Due to the often lengthy recovery period, most transplant centers require a caregiver to advocate for the patient and to be available to assist the patient during and after transplant.
Transplant Center-Specific Requirements
Transplant centers in our Network each have criteria for the kinds of transplants performed, and diseases and ages treated. Access individual U.S. transplant center information and outcomes.
- Blume KG, Krance RA. The evaluation and counseling of candidates for hematopoietic cell transplantation. In: Appelbaum FR, Thomas ED, eds. Thomas' Hematopoietic Cell Transplantation. 4th ed. Hoboken, NJ: Wiley-Blackwell; 2009: 445-460.
- Scott BL, Sandmaier BM. The evaluation and counseling of candidates for hematopoietic cell transplantation. In: Forman SJ, Negrin RS, Antin JH, Appelbaum FR, eds. Thomas' Hematopoietic Cell Transplantation. 5th ed. Hoboken, NJ: Wiley-Blackwell; 2016: Chapter 29. Access
- Fedele R, Salooja N, Martino M. Recommended screening and preventive evaluation practices of adult candidates for hematopoietic stem cell transplantation. Expert Opin Biol Ther. 2016; 16(11): 1361-1372. Access
- Sorror ML, Storb RF, Sandmaier BM, et al. Comorbidity-age index: a clinical measure of biologic age before allogeneic hematopoietic cell transplantation. J Clin Oncol. 2014; 32(29): 3249-3256. Access
- Rashidi A, Ebadi E, Colditz GA, DiPersio JF. Outcomes of allogeneic stem cell transplantation in elderly patients with acute myeloid leukemia: A systematic review and meta-analysis. Biol Blood Marrow Transplant. 2016; 22(4): 651-657. Access
- Abel GA, Klepin HD. Frailty and the management of hematologic malignancies. Blood. 2018; 131(5): 515-524. Access
- Sorror ML. How I assess comorbidities before hematopoietic cell transplantation. Blood. 2013; 121(15): 2854-2863. Access
- Sorror ML, Maris MB, Storb R, et al. Hematopoietic cell transplantation (HCT)-specific comorbidity index: A new tool for risk assessment before allogeneic HCT. Blood. 2005; 106(8): 2912-2919. Access
- McClune BL, Weisdorf DJ, Pedersen TL, et al. Effect of age on outcome of reduced-intensity hematopoietic cell transplantation for older patients with acute myeloid leukemia in first complete remission or with myelodysplastic syndrome. J Clin Oncol. 2010; 28(11): 1878-1887. Access

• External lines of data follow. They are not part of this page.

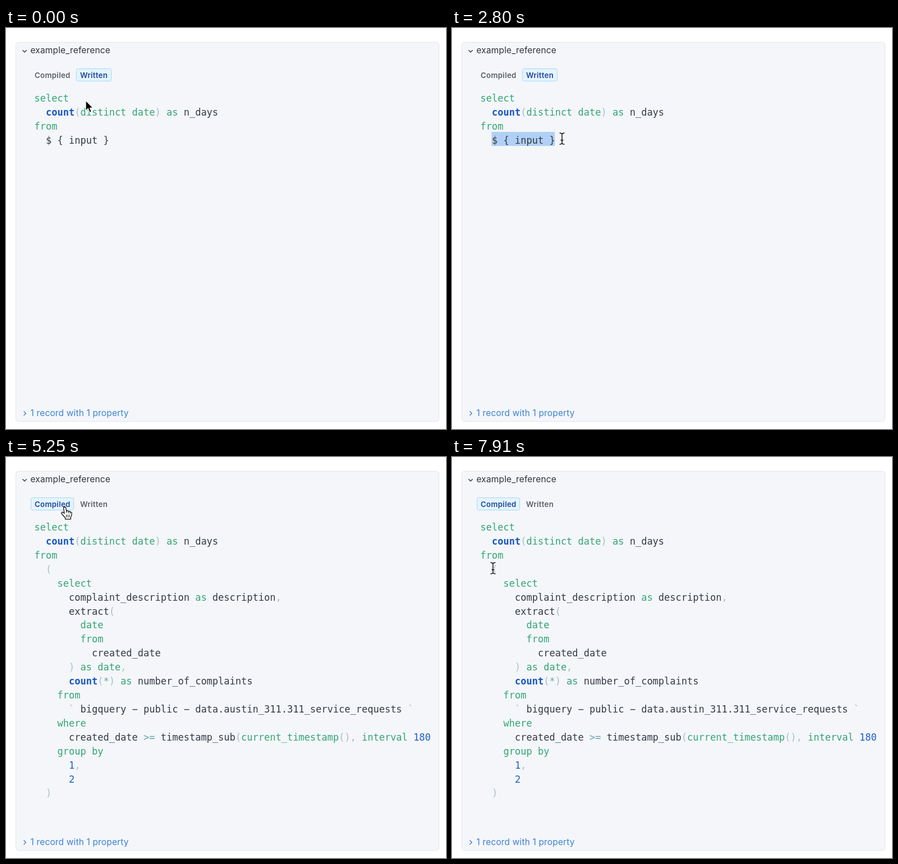
Recreate the animation shown at these times as an HTML page. Size 784x714 px, loop 8 s.

```html
<!DOCTYPE html>
<html lang="en">
<head>
<meta charset="utf-8">
<title>SQL reference</title>
<style>
  html, body { margin: 0; width: 100%; height: 100%; overflow: hidden; background: #fff; }
  svg { display: block; width: 784px; height: 714px; }
  text { white-space: pre; }
  .ui { font: 15.5px Inter, sans-serif; letter-spacing: .15px; }
  .tab { font: 600 13.3px Inter, sans-serif; letter-spacing: .3px; }
  .code { font: 17px "DejaVu Sans Mono", monospace; }
  .word { fill: #363b44; }
  .key { fill: #35a572; }
  .fn { fill: #1757c2; font-weight: 700; }
  .num { fill: #1f5fc4; }
  .punct { fill: #a9bfc4; }
  .op { fill: #68a8a4; }
  .line { fill: none; stroke-width: 1.4; stroke-linecap: round; stroke-linejoin: round; }
</style>
</head>
<body>
<svg viewBox="0 0 784 714">
  <defs><clipPath id="clip"><rect x="40" y="105" width="716" height="560"/></clipPath></defs>
  <rect x="17.5" y="25.5" width="754" height="675" rx="5" fill="#f4f6fa" stroke="#e1e5ec"/>
  <path class="line" d="M29.8 39.8l3.3 3.3 3.3-3.3" stroke="#33363d"/>
  <text class="ui" x="43.5" y="45" fill="#30333a">example_reference</text>
  <path class="line" d="M32 682.8l3.4 3.4-3.4 3.4" stroke="#3d82d2"/>
  <text class="ui" x="43.5" y="691" fill="#3d82d2">1 record with 1 property</text>

  <rect id="boxC" x="44.5" y="72.5" width="76" height="22" rx="3"/>
  <rect id="boxW" x="125.5" y="72.5" width="62" height="22" rx="3"/>
  <text class="tab" id="tabC" x="51" y="88.6">Compiled</text>
  <text class="tab" id="tabW" x="132" y="88.6">Written</text>

  <rect id="sel" x="70.5" y="185" height="25" fill="#b0d0f6"/>
  <g class="code" id="written" clip-path="url(#clip)"></g>
  <g class="code" id="compiled" clip-path="url(#clip)"></g>

  <g id="arrow">
    <path d="M0 0V18.6L4.3 14.6 7.2 21.4 10.5 20 7.6 13.4H13.2Z" fill="#000" stroke="#fff" stroke-width="1.3" stroke-linejoin="round"/>
  </g>
  <g id="beam" fill="none" stroke-linecap="round">
    <defs><path id="beamShape" d="M-4-10Q-.5-10 0-7.8Q.5-10 4-10M0-7.8V7.8M-4 10Q-.5 10 0 7.8Q.5 10 4 10M-2 2.8H2"/></defs>
    <use href="#beamShape" stroke="#fff" stroke-width="3.4"/>
    <use href="#beamShape" stroke="#111" stroke-width="1.5"/>
  </g>
  <g id="hand" stroke="#111" stroke-width="1.3" stroke-linejoin="round" stroke-linecap="round">
    <path d="M-2.4 2.2C-2.7-.4 1-.9 1.6 1.7L2.8 7.6C3.4 6.2 6 6.3 6.3 8.2C7.2 7 9.3 7.5 9.4 9.2C10.6 8.5 12.2 9.3 12.2 11C12.3 15 11.6 16.5 10.3 18.6V21.6H.6V19.3C-1.6 17.4-3.2 14.6-5.6 12.3C-7.4 10.3-4.8 8.2-2.9 10L-1 11.6Z" fill="#fff"/>
    <path d="M2.8 7.6L3.2 10.4M6.3 8.2L6.5 10.8M9.4 9.2V11.4M2.5 14V18.2M5.2 14V18.2M7.9 14V18.2" fill="none" stroke-width="1"/>
  </g>
</svg>
<script>
const LOOP = 8000, COL = 10.234, ROW = 24.92, LEFT = 50.6, TOP = 131;
const SELECT_FROM = 1560, DESELECT = 3430, SWITCH = 4970;
const $ = id => document.getElementById(id);

const head = `select
  count(distinct date) as n_days
from
`;
const writtenSql = head + '  $ { input }';
const compiledSql = head + `  (
    select
      complaint_description as description,
      extract(
        date
        from
          created_date
      ) as date,
      count(*) as number_of_complaints
    from
      \` bigquery − public − data.austin_311.311_service_requests \`
    where
      created_date >= timestamp_sub(current_timestamp(), interval 180 day)
    group by
      1,
      2
  )`;

const keywords = new Set('select distinct date as from where current_timestamp interval day group by'.split(' '));

function kind(s) {
  if (s === 'count') return 'fn';
  if (keywords.has(s)) return 'key';
  if (/^\d+$/.test(s)) return 'num';
  if (/^[(),`]$/.test(s)) return 'punct';
  return /^(>=|\*)$/.test(s) ? 'op' : 'word';
}

function drawCode(group, sql) {
  sql.split('\n').forEach((line, row) => {
    for (const m of line.matchAll(/[\w.]+|>=|\S/g)) {
      const el = document.createElementNS('http://www.w3.org/2000/svg', 'text');
      el.setAttribute('class', kind(m[0]));
      el.setAttribute('x', LEFT + m.index * COL);
      el.setAttribute('y', TOP + row * ROW);
      el.textContent = m[0];
      group.append(el);
    }
  });
}

// Pointer stops: time, x, y
const stops = [
  [0, 142, 129], [490, 82, 192], [770, 82, 192], [1400, 72, 200], [1560, 72, 200],
  [1750, 100, 200], [2120, 140, 199], [2660, 196, 197], [3430, 196, 197], [4060, 105, 89],
  [6230, 105, 89], [6790, 68, 165.5], [7490, 73, 198], [LOOP, 73, 198]
];

function pointer(t) {
  const i = stops.findIndex(s => s[0] > t);
  const [t0, x0, y0] = stops[i - 1], [t1, x1, y1] = stops[i];
  const u = (t - t0) / (t1 - t0), e = u * u * (3 - 2 * u);
  return [x0 + (x1 - x0) * e, y0 + (y1 - y0) * e];
}

const looks = {
  active: ['#e4f4fe', '#a4d9f8', '#1d479a'],
  hover: ['#f3f4f7', '#c3c7cf', '#50545b'],
  idle: ['none', 'none', '#5c6067']
};

function setTab(name, look) {
  const [fill, stroke, ink] = looks[look];
  $('box' + name).setAttribute('fill', fill);
  $('box' + name).setAttribute('stroke', stroke);
  $('tab' + name).setAttribute('fill', ink);
}

const show = (id, on) => $(id).setAttribute('visibility', on ? 'visible' : 'hidden');

function render(t) {
  const [x, y] = pointer(t);
  const done = t >= SWITCH;
  const over = x > 45 && x < 121 && y > 72 && y < 95;
  const cursor = over ? 'hand' : t < 70 || y < 112 ? 'arrow' : 'beam';
  for (const id of ['hand', 'arrow', 'beam']) show(id, id === cursor);
  $(cursor).setAttribute('transform', `translate(${x} ${y})`);

  setTab('C', done ? 'active' : over ? 'hover' : 'idle');
  setTab('W', done ? 'idle' : 'active');
  show('written', !done);
  show('compiled', done);

  const dragging = t >= SELECT_FROM && t < DESELECT;
  const cols = Math.max(0, Math.min(11, Math.floor((x - 71) / COL + .1)));
  $('sel').setAttribute('width', dragging ? cols * COL : 0);
}

drawCode($('written'), writtenSql);
drawCode($('compiled'), compiledSql);

const start = performance.now();
function tick() {
  render(Math.max(0, performance.now() - start) % LOOP);
  requestAnimationFrame(tick);
}
tick();
</script>
</body>
</html>
```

- Saber W, Opie S, Rizzo JD, et al. Outcomes after matched unrelated donor versus identical sibling hematopoietic cell transplantation in adults with acute myelogenous leukemia. Blood. 2012; 119(17): 3908-3916. Access